121 5mins

No one starts out looking for an unhealthy relationship. As many of us know all too well, they just sort of… happen.

But ending one means identifying it in the first place – like the unhealthy relationship between our American diet and sugar – one that’s leading to more and more Americans developing type 2 diabetes every day.

The good news is, whether your goal is diabetes management or diabetes prevention, a fiber-rich diet is a great place to start. A high-fiber diet – one that includes 25 to 38 grams of fiber daily – can help regulate your body’s responses and help you feel fuller for longer (and less prone to cravings), according to the National Institute of Nutrition.

That’s because dietary fiber slows the rate at which energy and nutrients from food are absorbed – which helps you feel more satiated, and allows for the gradual release of glucose, which corresponds to a lower insulin response.


What is insulin response – and why is it so important?

Insulin response refers to the body’s sensitivity to insulin. The higher your sensitivity, the more effectively your body can process blood glucose – reducing blood sugar.

Typically, the sugar spikes in our blood are managed by insulin – but too much refined foods or foods high in carbohydrates and calories can increase insulin secretion. These excess calories are also stored as triglycerides that can, over time, increase body fat – which can lead to insulin resistance, the primary cause of diabetes.

What are triglycerides?

Triglycerides are a type of fat found in your blood. The calories you consume that your body doesn’t immediately need are converted into triglycerides, which are stored in your fat cells.

Fortunately, myfy fiber supplement is clinically proven to reduce triglyceride levels. When myfy enters your body and mixes with digestive juices, its soluble fiber acts like a sponge, slowing the rate at which your stomach empties.

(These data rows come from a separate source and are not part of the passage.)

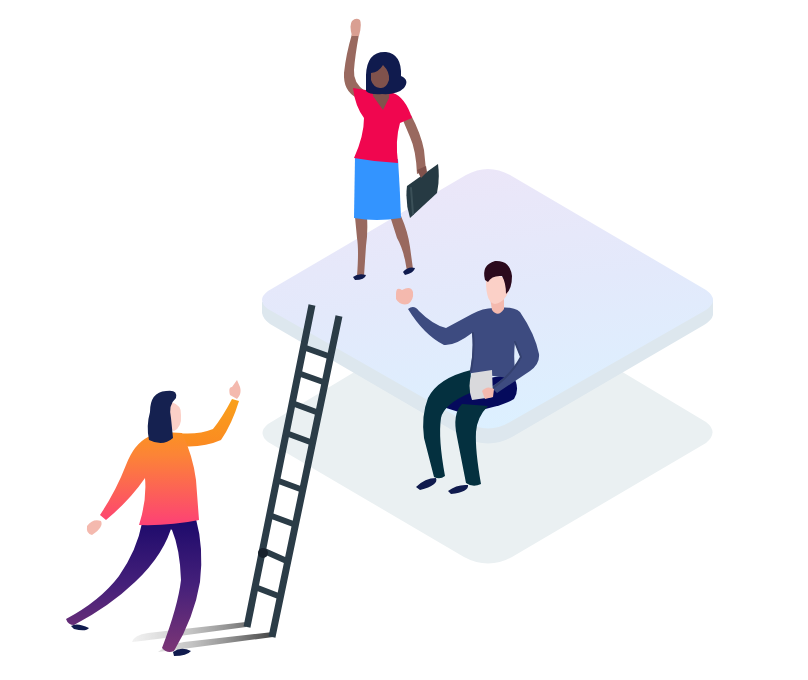
<!DOCTYPE html>
<html lang="en">
<head>
<meta charset="utf-8">
<title>People around a floating platform</title>
<style>
:root{
  --paper:#fff;--floor-shadow:#eaf0f2;--platform-edge:#dde7ee;
  --skin-dark:#99695f;--skin-deep:#80524c;--skin-light:#f4b9ae;--skin-pale:#fbd0c7;
  --navy:#101b4e;--red:#f0064f;--blue:#3394ff;--case:#263a43;--case-side:#3b5058;
  --sweater:#3d4b80;--sweater-shade:#34416f;--trouser:#04303f;--seat:#050a5c;--ladder:#2b3c47;
}
html,body{margin:0;background:var(--paper);overflow:hidden}
svg{display:block;width:808px;height:680px}
.limb{fill:none;stroke-linecap:round;stroke-linejoin:round}
</style>
</head>
<body>
<svg viewBox="0 0 808 680" role="img" aria-label="A woman waves from a floating platform, a man sits on its edge, and another woman reaches up beside a ladder">
  <defs>
    <linearGradient id="platform-top" x1="0.3" y1="0" x2="0.55" y2="1">
      <stop offset="0" stop-color="#ece6f8"/>
      <stop offset="0.5" stop-color="#e3e9fb"/>
      <stop offset="1" stop-color="#dcf0ff"/>
    </linearGradient>
    <linearGradient id="sunset" gradientUnits="userSpaceOnUse" x1="0" y1="425" x2="0" y2="524">
      <stop offset="0" stop-color="#fb961c"/>
      <stop offset="0.3" stop-color="#fc8436"/>
      <stop offset="1" stop-color="#fd4274"/>
    </linearGradient>
    <linearGradient id="sleeve" gradientUnits="userSpaceOnUse" x1="0" y1="400" x2="0" y2="446">
      <stop offset="0" stop-color="#f9a01b"/>
      <stop offset="1" stop-color="#fb8a22"/>
    </linearGradient>
    <linearGradient id="leggings" gradientUnits="userSpaceOnUse" x1="0" y1="520" x2="0" y2="650">
      <stop offset="0" stop-color="#1d0a6b"/>
      <stop offset="0.5" stop-color="#45207a"/>
      <stop offset="1" stop-color="#7a3576"/>
    </linearGradient>
    <linearGradient id="cast-shadow" gradientUnits="userSpaceOnUse" x1="132" y1="0" x2="272" y2="0">
      <stop offset="0" stop-color="#aaa" stop-opacity="0.15"/>
      <stop offset="0.4" stop-color="#999" stop-opacity="0.55"/>
      <stop offset="1" stop-color="#444"/>
    </linearGradient>
    <filter id="soften" x="-5%" y="-5%" width="110%" height="110%"><feGaussianBlur stdDeviation="0.7"/></filter>
  </defs>

  <g id="platform" filter="url(#soften)">
    <path fill="var(--floor-shadow)" d="M268 424 L464 306 Q488 293 512 306 L706 422 Q719 432 706 443 L512 557 Q488 570 464 557 L268 442 Q257 433 268 424Z"/>
    <path fill="var(--platform-edge)" d="M262 302 L713 300 V315 Q712 320 704 325 L512 437 Q488 450 464 437 L270 324 Q263 319 262 313Z"/>
    <path fill="url(#platform-top)" d="M268 291 L466 175 Q488 163 510 175 L706 290 Q720 300 706 310 L510 422 Q488 435 466 422 L268 309 Q256 300 268 291Z"/>
  </g>

  <g id="ladder" filter="url(#soften)">
    <path fill="url(#cast-shadow)" d="M132 642 Q134 635 148 633 L246 622 V627 L172 637 Q150 640 132 642Z"/>
    <path fill="url(#cast-shadow)" d="M158 652 Q166 645 184 642 L273 632 V637 L190 648Z"/>
    <g class="limb" stroke="var(--ladder)">
      <path stroke-width="7" stroke-linecap="butt" d="M312 305 L247 627 M339 316 L272 637"/>
      <path stroke-width="6" stroke-linecap="butt" d="M303 347 L331 357 M298 373 L326 383 M292 403 L319 413 M286 433 L313 443 M276 480 L303 490 M269 515 L296 525 M262 550 L289 562 M255 587 L281 597"/>
    </g>
    <circle cx="263" cy="553" r="5" fill="#17212c"/>
  </g>

  <g id="waving-woman" filter="url(#soften)">
    <g id="waving-legs" fill="var(--skin-dark)">
      <path d="M355 217 H367 Q368 232 366 246 L364 276 H357 Q359 250 357 238Z"/>
      <path d="M390 216 H401 Q408 232 410 247 L413 269 L407 271 Q404 250 397 238Z"/>
    </g>
    <path fill="var(--navy)" d="M353 277 Q358 273 366 275 Q365 280 355 280Z M403 272 Q408 266 415 268 Q414 273 405 275Z"/>
    <path fill="var(--skin-dark)" d="M357 98 Q343 91 344 73 Q346 54 352 34 L359 34 Q355 56 354 70 Q353 83 365 91Z"/>
    <path fill="#d99f92" d="M352 36 Q349 25 352 21 Q356 17 360 20 Q362 25 359 36Z"/>
    <path fill="var(--skin-dark)" d="M402 118 L411 115 Q421 134 424 150 L426 170 L417 174 Q416 150 410 137Z"/>
    <path fill="var(--blue)" d="M355 157 L398 159 Q400 190 401 218 Q376 222 354 218Z"/>
    <path fill="var(--red)" d="M353 88 L372 91 L393 93 Q405 97 412 118 L400 123 Q395 140 398 163 Q376 162 354 158 Q364 136 364 118 Q355 106 353 88Z"/>
    <path fill="var(--skin-deep)" d="M372 84 H390 L389 98 L383 110 L373 96Z"/>
    <path fill="var(--navy)" d="M366 75 Q367 51 386 52 Q402 54 401 76 Q410 80 404 88 Q397 95 382 94 Q370 95 366 91Z"/>
    <path fill="var(--skin-deep)" d="M371 73 Q379 72 383 65 Q390 72 389 80 Q386 89 380 88 Q373 87 371 80Z"/>
    <path fill="var(--case)" d="M407 186 L438 164 Q440 179 437 193 L410 218 Q405 202 407 186Z"/>
    <path class="limb" stroke="var(--case-side)" stroke-width="2" d="M411 188 L413 214"/>
    <path fill="var(--skin-deep)" d="M417 170 L426 166 L427 172 L421 178Z"/>
  </g>

  <g id="seated-man" filter="url(#soften)">
    <path fill="var(--seat)" d="M450 385 L512 374 Q521 388 514 399 Q500 408 462 413 L443 407Z"/>
    <path fill="var(--trouser)" d="M471 370 Q438 378 428 398 Q421 416 424 438 L434 477 Q440 480 445 476 Q438 438 441 418 Q444 404 470 393Z"/>
    <path fill="var(--trouser)" d="M462 404 Q452 414 457 437 L466 483 Q473 488 481 484 Q475 450 476 432 Q477 417 488 406Z"/>
    <path fill="var(--navy)" d="M416 487 Q425 478 436 478 Q439 485 420 490Z M448 491 Q457 484 468 485 Q469 492 451 494Z"/>
    <path fill="var(--skin-light)" d="M396 294 Q396 286 402 290 Q411 285 413 292 Q414 300 408 304 Q400 306 396 299Z"/>
    <path fill="var(--sweater)" d="M408 309 Q414 304 419 311 Q433 325 446 328 L472 314 Q484 307 497 308 Q514 306 520 312 Q535 334 539 354 Q540 364 530 371 L497 393 L491 387 Q512 374 521 358 L515 342 Q513 360 516 379 L470 373 Q474 350 472 333 Q455 346 444 345 Q424 335 408 309Z"/>
    <path class="limb" stroke="var(--sweater-shade)" stroke-width="2" d="M515 342 L521 357 Q512 374 493 388 M473 333 Q475 350 471 371"/>
    <path fill="var(--skin-light)" d="M490 298 H504 V309 Q498 318 492 310Z"/>
    <path fill="var(--skin-pale)" d="M486 281 Q486 303 495 304 Q507 302 510 285 Q500 271 486 276Z"/>
    <path fill="#2b0a1d" d="M485 280 Q481 265 495 261 Q510 260 512 276 Q512 289 506 294 Q506 283 502 276 Q492 275 488 282Z"/>
    <path fill="#d9d9dc" d="M472 373 L492 370 L493 397 L472 400 Q467 386 472 373Z"/>
    <path fill="var(--skin-light)" d="M482 391 Q487 385 494 389 L493 397 L485 399Z"/>
  </g>

  <g id="reaching-woman" filter="url(#soften)">
    <path fill="url(#leggings)" d="M142 523 L173 522 Q165 554 135 582 Q110 606 74 625 Q68 625 66 619 Q100 601 119 576 Q137 550 142 523Z"/>
    <path fill="url(#leggings)" d="M160 522 L196 519 Q204 548 200 582 Q194 618 174 651 Q167 654 162 648 Q178 606 181 580 Q180 549 172 530Z"/>
    <path fill="var(--navy)" d="M71 626 Q77 622 89 628 Q86 632 74 629Z M173 652 Q181 646 191 651 Q187 656 174 656Z"/>
    <path fill="var(--skin-light)" d="M87 526 Q93 518 101 521 Q104 527 92 535 Q86 534 87 526Z"/>
    <path fill="var(--skin-light)" d="M230 395 Q228 387 232 387 L237 380 L240 387 Q242 394 237 399Z"/>
    <path fill="url(#sleeve)" d="M178 433 Q198 435 213 429 Q222 418 232 399 L239 401 Q232 424 221 440 Q203 448 180 446Z"/>
    <path fill="url(#sunset)" d="M148 437 Q163 431 182 433 Q193 456 196 480 L199 520 Q170 526 139 525 Q147 500 145 478 Q130 500 106 520 L100 515 Q116 491 126 465 Q134 444 148 437Z"/>
    <path fill="var(--skin-pale)" d="M171 402 Q182 405 181 415 Q182 427 174 431 L166 428Z"/>
    <path fill="#152150" d="M150 412 Q150 392 166 391 Q178 389 176 398 Q168 405 171 418 L173 438 Q163 447 149 440 Q146 426 150 412Z"/>
  </g>
</svg>
</body>
</html>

But fiber’s benefits don’t stop there! Since people with diabetes are also at a greater risk of cardiovascular complications, fiber – whether it’s in lentils, beans and avocados or a supplement like myfy – is doubly valuable as it helps lower blood pressure levels and improves overall heart health.

Shifting a high-calorie, low-fiber diet to one higher in fiber can be challenging – and it won’t happen overnight. But by avoiding processed and refined foods, reading food labels and slowly increasing your fiber intake over time, you can help manage your diabetes – or perhaps even prevent it altogether.